*** Available data ***

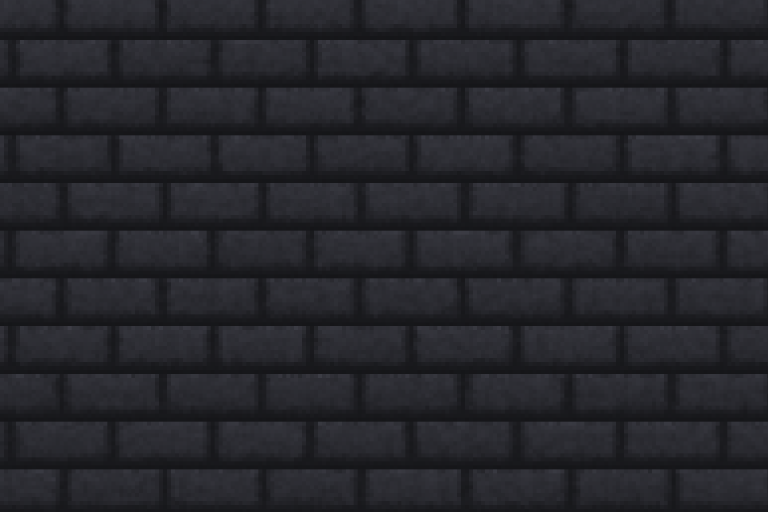
Give the GLSL for this texture, as a Shadertoy shader.

```glsl
// Dark slate brick wall in running bond, drawn in chunky square cells with worn, mottled faces.

float hash(vec2 p) {
    p = fract(p * vec2(0.1031, 0.1137));
    p += dot(p, p.yx + 33.33);
    return fract((p.x + p.y) * p.x * 17.0);
}

vec2 gradientAt(vec2 corner) {
    float angle = 6.2832 * hash(corner + 7.0);
    return vec2(cos(angle), sin(angle));
}

float gradientNoise(vec2 p) {
    vec2 i = floor(p), f = p - i;
    vec2 w = f * f * f * (f * (f * 6.0 - 15.0) + 10.0);
    vec2 e = vec2(0.0, 1.0);
    return mix(
        mix(dot(gradientAt(i), f), dot(gradientAt(i + e.yx), f - e.yx), w.x),
        mix(dot(gradientAt(i + e), f - e), dot(gradientAt(i + 1.0), f - 1.0), w.x), w.y);
}

float roundBox(vec2 p, vec2 halfSize, float radius) {
    vec2 q = abs(p) - halfSize + radius;
    return length(max(q, 0.0)) + min(max(q.x, q.y), 0.0) - radius;
}

// Colour of one square cell; rows are 12 cells tall, bricks about 25.6 cells wide
vec3 wall(vec2 cell) {
    vec2 c = floor(cell) + 0.5;
    float row = floor(c.y / 12.0);
    float y = c.y - row * 12.0;

    // Half-brick stagger, with joints leaning left near the middle
    float lean = 1.9 * exp(-pow((c.x - 96.5) / 34.0, 2.0));
    float start = mix(15.6, 2.8, mod(row, 2.0)) + 0.9 * (hash(vec2(row, 5.0)) - 0.5);
    float u = (c.x + lean - start) / 25.58;
    vec2 brick = vec2(floor(u) + 20.0, row);
    float x = (fract(u) - 0.5) * 25.58;

    // Grain: soft clumps plus single-cell speckle
    float clumps = gradientNoise(c * vec2(0.29, 0.37) + 3.1) + 0.5 * gradientNoise(c * 0.71);
    float speckle = hash(c + 11.0) - 0.5;

    // Face lit from above, fading into a soft rounded rim
    float inside = -roundBox(vec2(x, y - 4.5), vec2(12.3, 5.5), 2.2);
    float face = smoothstep(-0.8, 2.6, inside + 0.5 * clumps + 0.3 * speckle);
    float tone = mix(0.196, 0.148, y / 10.0);
    tone += 0.026 * clumps + 0.013 * speckle + 0.010 * (hash(brick) - 0.5);
    tone += (1.0 - step(1.0, y)) * (0.027 + 0.02 * speckle);
    tone += 0.008 * (0.5 - c.y / 130.0);

    // Mortar, darkest directly above the next course
    float mortar = 0.094 - 0.009 * step(11.0, y) + 0.006 * speckle;
    return mix(mortar * vec3(1.0, 1.02, 1.16), tone * vec3(1.0, 1.01, 1.15), face);
}

void mainImage(out vec4 fragColor, in vec2 fragCoord) {
    // Average 3 x 3 samples to smooth the cell edges
    vec3 colour = vec3(0.0);
    for (int i = 0; i < 9; i++) {
        vec2 offset = (vec2(i % 3, i / 3) - 1.0) / 3.0;
        vec2 p = (fragCoord + offset) / iResolution.y * 128.8;
        colour += wall(vec2(p.x, 130.75 - p.y));
    }
    fragColor = vec4(colour / 9.0, 1.0);
}
```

*** End of Available data ***

→ Instructions for the task: The output must match the records word for word, except that no pictures appear.

→ Output for this exercise:
Give the GLSL for this texture, as a Shadertoy shader.

```glsl
// Dark slate brick wall in running bond, drawn in chunky square cells with worn, mottled faces.

float hash(vec2 p) {
    p = fract(p * vec2(0.1031, 0.1137));
    p += dot(p, p.yx + 33.33);
    return fract((p.x + p.y) * p.x * 17.0);
}

vec2 gradientAt(vec2 corner) {
    float angle = 6.2832 * hash(corner + 7.0);
    return vec2(cos(angle), sin(angle));
}

float gradientNoise(vec2 p) {
    vec2 i = floor(p), f = p - i;
    vec2 w = f * f * f * (f * (f * 6.0 - 15.0) + 10.0);
    vec2 e = vec2(0.0, 1.0);
    return mix(
        mix(dot(gradientAt(i), f), dot(gradientAt(i + e.yx), f - e.yx), w.x),
        mix(dot(gradientAt(i + e), f - e), dot(gradientAt(i + 1.0), f - 1.0), w.x), w.y);
}

float roundBox(vec2 p, vec2 halfSize, float radius) {
    vec2 q = abs(p) - halfSize + radius;
    return length(max(q, 0.0)) + min(max(q.x, q.y), 0.0) - radius;
}

// Colour of one square cell; rows are 12 cells tall, bricks about 25.6 cells wide
vec3 wall(vec2 cell) {
    vec2 c = floor(cell) + 0.5;
    float row = floor(c.y / 12.0);
    float y = c.y - row * 12.0;

    // Half-brick stagger, with joints leaning left near the middle
    float lean = 1.9 * exp(-pow((c.x - 96.5) / 34.0, 2.0));
    float start = mix(15.6, 2.8, mod(row, 2.0)) + 0.9 * (hash(vec2(row, 5.0)) - 0.5);
    float u = (c.x + lean - start) / 25.58;
    vec2 brick = vec2(floor(u) + 20.0, row);
    float x = (fract(u) - 0.5) * 25.58;

    // Grain: soft clumps plus single-cell speckle
    float clumps = gradientNoise(c * vec2(0.29, 0.37) + 3.1) + 0.5 * gradientNoise(c * 0.71);
    float speckle = hash(c + 11.0) - 0.5;

    // Face lit from above, fading into a soft rounded rim
    float inside = -roundBox(vec2(x, y - 4.5), vec2(12.3, 5.5), 2.2);
    float face = smoothstep(-0.8, 2.6, inside + 0.5 * clumps + 0.3 * speckle);
    float tone = mix(0.196, 0.148, y / 10.0);
    tone += 0.026 * clumps + 0.013 * speckle + 0.010 * (hash(brick) - 0.5);
    tone += (1.0 - step(1.0, y)) * (0.027 + 0.02 * speckle);
    tone += 0.008 * (0.5 - c.y / 130.0);

    // Mortar, darkest directly above the next course
    float mortar = 0.094 - 0.009 * step(11.0, y) + 0.006 * speckle;
    return mix(mortar * vec3(1.0, 1.02, 1.16), tone * vec3(1.0, 1.01, 1.15), face);
}

void mainImage(out vec4 fragColor, in vec2 fragCoord) {
    // Average 3 x 3 samples to smooth the cell edges
    vec3 colour = vec3(0.0);
    for (int i = 0; i < 9; i++) {
        vec2 offset = (vec2(i % 3, i / 3) - 1.0) / 3.0;
        vec2 p = (fragCoord + offset) / iResolution.y * 128.8;
        colour += wall(vec2(p.x, 130.75 - p.y));
    }
    fragColor = vec4(colour / 9.0, 1.0);
}
```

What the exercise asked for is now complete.